Diane Arbus would have been celebrating her 90th birthday today. She was an American photographer known for taking controversial square black and white photographers of people whose abnormality seemed ugly to others but beautiful to her.
Diane started a photography business with her husband Allan in 1946 called Diane and Allan Arbus. They took pictures for high-profile magazines such as Glamour, Vogue and Harper’s Bazaar. Diane, however, was never a fan of the ‘fashion world’. In 1956, she started studying different methods of less commercial and creative photography which led her to quit her commercial photography business she set up with her husband that same year. Diane realised that using softer light and flash in daylight gave a theatrical quality to her images. She stayed clear of working on commercial photography and focused taking images of what she felt was much more artistic – people with mental illness, transsexuals, giants and dwarfs.

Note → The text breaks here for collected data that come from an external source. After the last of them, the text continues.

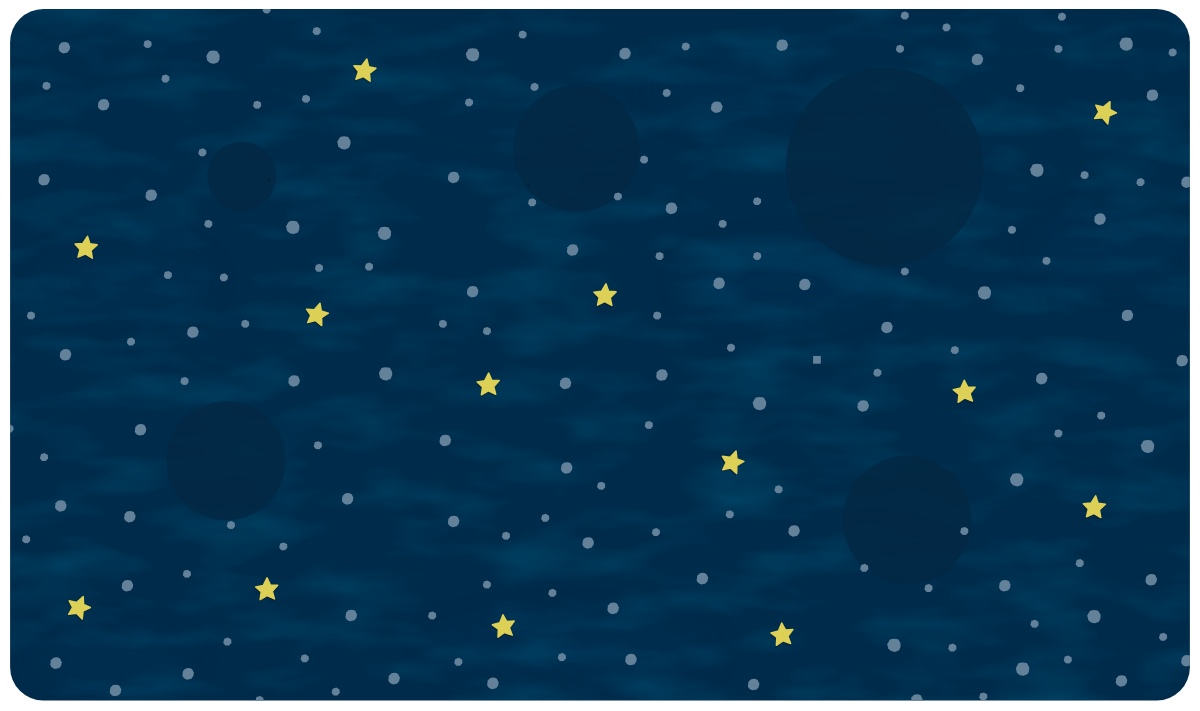
<!DOCTYPE html>
<html lang="en">
<head>
<meta charset="utf-8">
<title>Starry night panel</title>
<style>
:root{--page:#ffffff;--night:#012b4a;--night-deep:#032843;--night-glow:#00345c;--speck:#64819a;--star:#ddd056;--star-edge:#0a1d2c}
html,body{margin:0;height:100%;overflow:hidden;background:var(--page)}
.night-sky{display:block;width:1200px;height:711px}
.panel{fill:var(--night)}
.moons{fill:var(--night-deep)}
.glows{fill:var(--night-glow)}
.specks{fill:var(--speck)}
.grit{fill:var(--star-edge)}
.star-shadow{fill:var(--star-edge);opacity:.6}
.star-body{fill:var(--star);stroke:var(--star);stroke-width:1.3;stroke-linejoin:round}
</style>
</head>
<body>
<svg class="night-sky" viewBox="0 0 1008 597.24" role="img" aria-label="Night sky with yellow stars and pale specks">
<defs>
<clipPath id="panel-shape"><rect x="8.5" y="7.5" width="991" height="581" rx="28"/></clipPath>
<filter id="brushwork" x="0" y="0" width="100%" height="100%">
<feTurbulence type="fractalNoise" baseFrequency=".012 .035" numOctaves="3" seed="8"/>
<feColorMatrix values="0 0 0 0 0  0 0 0 0 .23  0 0 0 0 .42  1.5 0 0 0 -.62"/>
</filter>
<filter id="soft" x="-50%" y="-50%" width="200%" height="200%"><feGaussianBlur stdDeviation="14"/></filter>
<path id="s" d="M-2.6-2.5L.5-3.4 3.2-1.8 3.4 1.2 1.4 3.3-1.7 3.2-3.5 1Z"/>
<path id="m" d="M-2.4-4.3Q.6-5.5 3.4-3.9L4.9-.8Q4.9 2.6 2.7 4.1L-.8 4.9Q-3.9 4.2-4.8 1.4L-4.3-2.3Z"/>
<path id="l" d="M-3.5-4.8Q-.4-6.1 3.5-5L5.4-1.8Q6.1 1.4 4.2 4.2L.9 5.6Q-3 5.4-4.9 2.8L-5.7-.9Z"/>
<path id="star-outline" d="M.5-9.6L3.1-3.6 9.3-3.3 4.7 1.8 6.4 8.2 .2 5.3-5.6 8.6-4.6 2-9.2-2.1-2.8-3.2Z"/>
<g id="star"><use class="star-shadow" href="#star-outline" x="-.4" y="1.4" transform="scale(1.07)"/><use class="star-body" href="#star-outline"/></g>
</defs>
<g clip-path="url(#panel-shape)">
<rect class="panel" x="8" y="7" width="992" height="582"/>
<g class="glows" filter="url(#soft)" opacity=".3">
<ellipse cx="105" cy="235" rx="70" ry="26"/><ellipse cx="655" cy="238" rx="80" ry="28"/><ellipse cx="610" cy="75" rx="60" ry="25"/><ellipse cx="480" cy="545" rx="120" ry="24"/><ellipse cx="930" cy="210" rx="60" ry="26"/><ellipse cx="90" cy="555" rx="70" ry="22"/>
</g>
<rect x="8" y="7" width="992" height="582" filter="url(#brushwork)" opacity=".3"/>
<g class="moons" opacity=".8">
<circle cx="203" cy="148" r="29"/><circle cx="484" cy="125" r="53"/><circle cx="743" cy="140" r="83"/><circle cx="190" cy="387" r="50"/><circle cx="762" cy="437" r="54"/>
</g>
<g class="grit"><circle cx="226" cy="151" r="1"/><circle cx="444" cy="156" r="1"/><circle cx="301" cy="166" r=".7"/><circle cx="334" cy="220" r=".8"/></g>
<g class="specks">
<g id="small-specks">
<use href="#s" x="124" y="37"/><use href="#s" x="139" y="66"/><use href="#s" x="39" y="72"/><use href="#s" x="266" y="26"/><use href="#s" x="224" y="8"/><use href="#s" x="216" y="88"/><use href="#s" x="257" y="83"/><use href="#s" x="170" y="128"/><use href="#s" x="175" y="188"/><use href="#s" x="141" y="231"/><use href="#s" x="188" y="233"/><use href="#s" x="268" y="225"/><use href="#s" x="310" y="224"/><use href="#s" x="26" y="265"/><use href="#s" x="110" y="287"/><use href="#s" x="206" y="272"/><use href="#s" x="155" y="320"/><use href="#s" x="8" y="360"/><use href="#s" x="37" y="384"/><use href="#s" x="267" y="374"/><use href="#s" x="194" y="441"/><use href="#s" x="22" y="453"/><use href="#s" x="238" y="459"/><use href="#s" x="157" y="482"/><use href="#s" x="191" y="539"/><use href="#s" x="256" y="553"/><use href="#s" x="282" y="581"/><use href="#s" x="218" y="588"/>
<use href="#s" x="439" y="29"/><use href="#s" x="449" y="73"/><use href="#s" x="394" y="86"/><use href="#s" x="576" y="39"/><use href="#s" x="560" y="78"/><use href="#s" x="541" y="134"/><use href="#s" x="519" y="165"/><use href="#s" x="447" y="170"/><use href="#s" x="607" y="188"/><use href="#s" x="636" y="169"/><use href="#s" x="636" y="215"/><use href="#s" x="554" y="215"/><use href="#s" x="552" y="265"/><use href="#s" x="372" y="272"/><use href="#s" x="409" y="278"/><use href="#s" x="614" y="292"/><use href="#s" x="545" y="357"/><use href="#s" x="505" y="408"/><use href="#s" x="458" y="435"/><use href="#s" x="425" y="450"/><use href="#s" x="551" y="447"/><use href="#s" x="613" y="432"/><use href="#s" x="654" y="411"/><use href="#s" x="409" y="491"/><use href="#s" x="464" y="498"/><use href="#s" x="363" y="517"/><use href="#s" x="385" y="556"/><use href="#s" x="472" y="552"/>
<use href="#s" x="760" y="13"/><use href="#s" x="795" y="23"/><use href="#s" x="756" y="41"/><use href="#s" x="892" y="14"/><use href="#s" x="889" y="41"/><use href="#s" x="985" y="44"/><use href="#s" x="857" y="74"/><use href="#s" x="911" y="147"/><use href="#s" x="958" y="153"/><use href="#s" x="850" y="193"/><use href="#s" x="879" y="219"/><use href="#s" x="760" y="228"/><use href="#s" x="802" y="294"/><rect x="683" y="299" width="6.5" height="6.5"/><use href="#s" x="737" y="313"/><use href="#s" x="925" y="349"/><use href="#s" x="889" y="364"/><use href="#s" x="810" y="446"/><use href="#s" x="726" y="477"/><use href="#s" x="780" y="494"/><use href="#s" x="907" y="473"/><use href="#s" x="869" y="524"/><use href="#s" x="800" y="544"/><use href="#s" x="897" y="554"/><use href="#s" x="977" y="535"/><use href="#s" x="826" y="585"/>
</g>
<g id="medium-specks">
<use href="#m" x="54" y="40"/><use href="#m" x="87" y="88"/><use href="#m" x="37" y="151"/><use href="#m" x="127" y="164"/><use href="#m" x="162" y="279"/><use href="#m" x="55" y="298"/><use href="#m" x="247" y="320"/><use href="#m" x="118" y="361"/><use href="#m" x="292" y="419"/><use href="#m" x="51" y="425"/><use href="#m" x="109" y="434"/><use href="#m" x="107" y="492"/><use href="#m" x="295" y="517"/><use href="#m" x="47" y="557"/><use href="#m" x="97" y="580"/><use href="#m" x="158" y="566"/><use href="#m" x="331" y="570"/>
<use href="#m" x="525" y="45"/><use href="#m" x="657" y="38"/><use href="#m" x="602" y="90"/><use href="#m" x="381" y="149"/><use href="#m" x="564" y="175"/><use href="#m" x="481" y="210"/><use href="#m" x="604" y="238"/><use href="#m" x="676" y="239"/><use href="#m" x="397" y="245"/><use href="#m" x="475" y="322"/><use href="#m" x="556" y="315"/><use href="#m" x="374" y="370"/><use href="#m" x="476" y="393"/><use href="#m" x="381" y="438"/><use href="#m" x="494" y="456"/><use href="#m" x="590" y="486"/><use href="#m" x="667" y="446"/><use href="#m" x="515" y="511"/><use href="#m" x="530" y="554"/><use href="#m" x="414" y="574"/><use href="#m" x="633" y="575"/>
<use href="#m" x="821" y="50"/><use href="#m" x="968" y="80"/><use href="#m" x="924" y="184"/><use href="#m" x="997" y="153"/><use href="#m" x="745" y="275"/><use href="#m" x="725" y="341"/><use href="#m" x="947" y="265"/><use href="#m" x="993" y="303"/><use href="#m" x="875" y="318"/><use href="#m" x="844" y="492"/><use href="#m" x="967" y="487"/><use href="#m" x="942" y="572"/><use href="#m" x="770" y="588"/><use href="#m" x="997" y="555"/>
</g>
<g id="large-specks">
<use href="#l" x="179" y="48"/><use href="#l" x="289" y="120"/><use href="#l" x="246" y="191"/><use href="#l" x="323" y="196"/><use href="#l" x="324" y="314"/><use href="#l" x="397" y="46"/><use href="#l" x="638" y="339"/><use href="#l" x="946" y="37"/><use href="#l" x="871" y="143"/><use href="#l" x="827" y="246"/><use href="#l" x="964" y="375"/><use href="#l" x="854" y="403"/><use href="#l" x="919" y="518"/><use href="#l" x="859" y="562"/><use href="#l" x="751" y="542"/>
</g>
</g>
<g id="stars">
<use href="#star" transform="translate(306 59) rotate(10)"/>
<use href="#star" transform="translate(928 94) rotate(24)"/>
<use href="#star" transform="translate(72 208) rotate(6)"/>
<use href="#star" transform="translate(266 264) rotate(14)"/>
<use href="#star" transform="translate(508 248) rotate(3)"/>
<use href="#star" transform="translate(410 323)"/>
<use href="#star" transform="translate(810 329) rotate(-3)"/>
<use href="#star" transform="translate(615 388) rotate(17)"/>
<use href="#star" transform="translate(919 426) rotate(5)"/>
<use href="#star" transform="translate(66 510) rotate(21)"/>
<use href="#star" transform="translate(224 495) rotate(-1)"/>
<use href="#star" transform="translate(423 526) rotate(-6)"/>
<use href="#star" transform="translate(657 533) rotate(-5)"/>
</g>
</g>
</svg>
</body>
</html>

Diane gained accolade for some of her work including (my favourite image) ‘Child with toy hand grenade in Central Park 1962’. However, her achievements have been somewhat overshadowed by her untimely death (Diane took her own life on the 26th of July 1971 at the age of 48) and also the controversy her work provoked.
Back in 2003, I was thrilled to hear that the Tate Modern was showing Diane’s work as part of the ‘Cruel and Tender’ exhibition. I had always been a fan of her work and although I had seen some of them in newspapers and magazines, it was a completely different experience viewing them first hand – I was intrigued and fascinated by the subjects in the photos.
I think her work exposes the inner motives of the viewer. Some people see compassion, empathy and understanding whilst others see misuse, exploitation and abuse. Diane once said, ‘I take pictures of things which nobody would see unless I photographed them’. It is said that we often hate in others that which we hate within ourselves. I think she was perhaps simply revealing our own prejudices.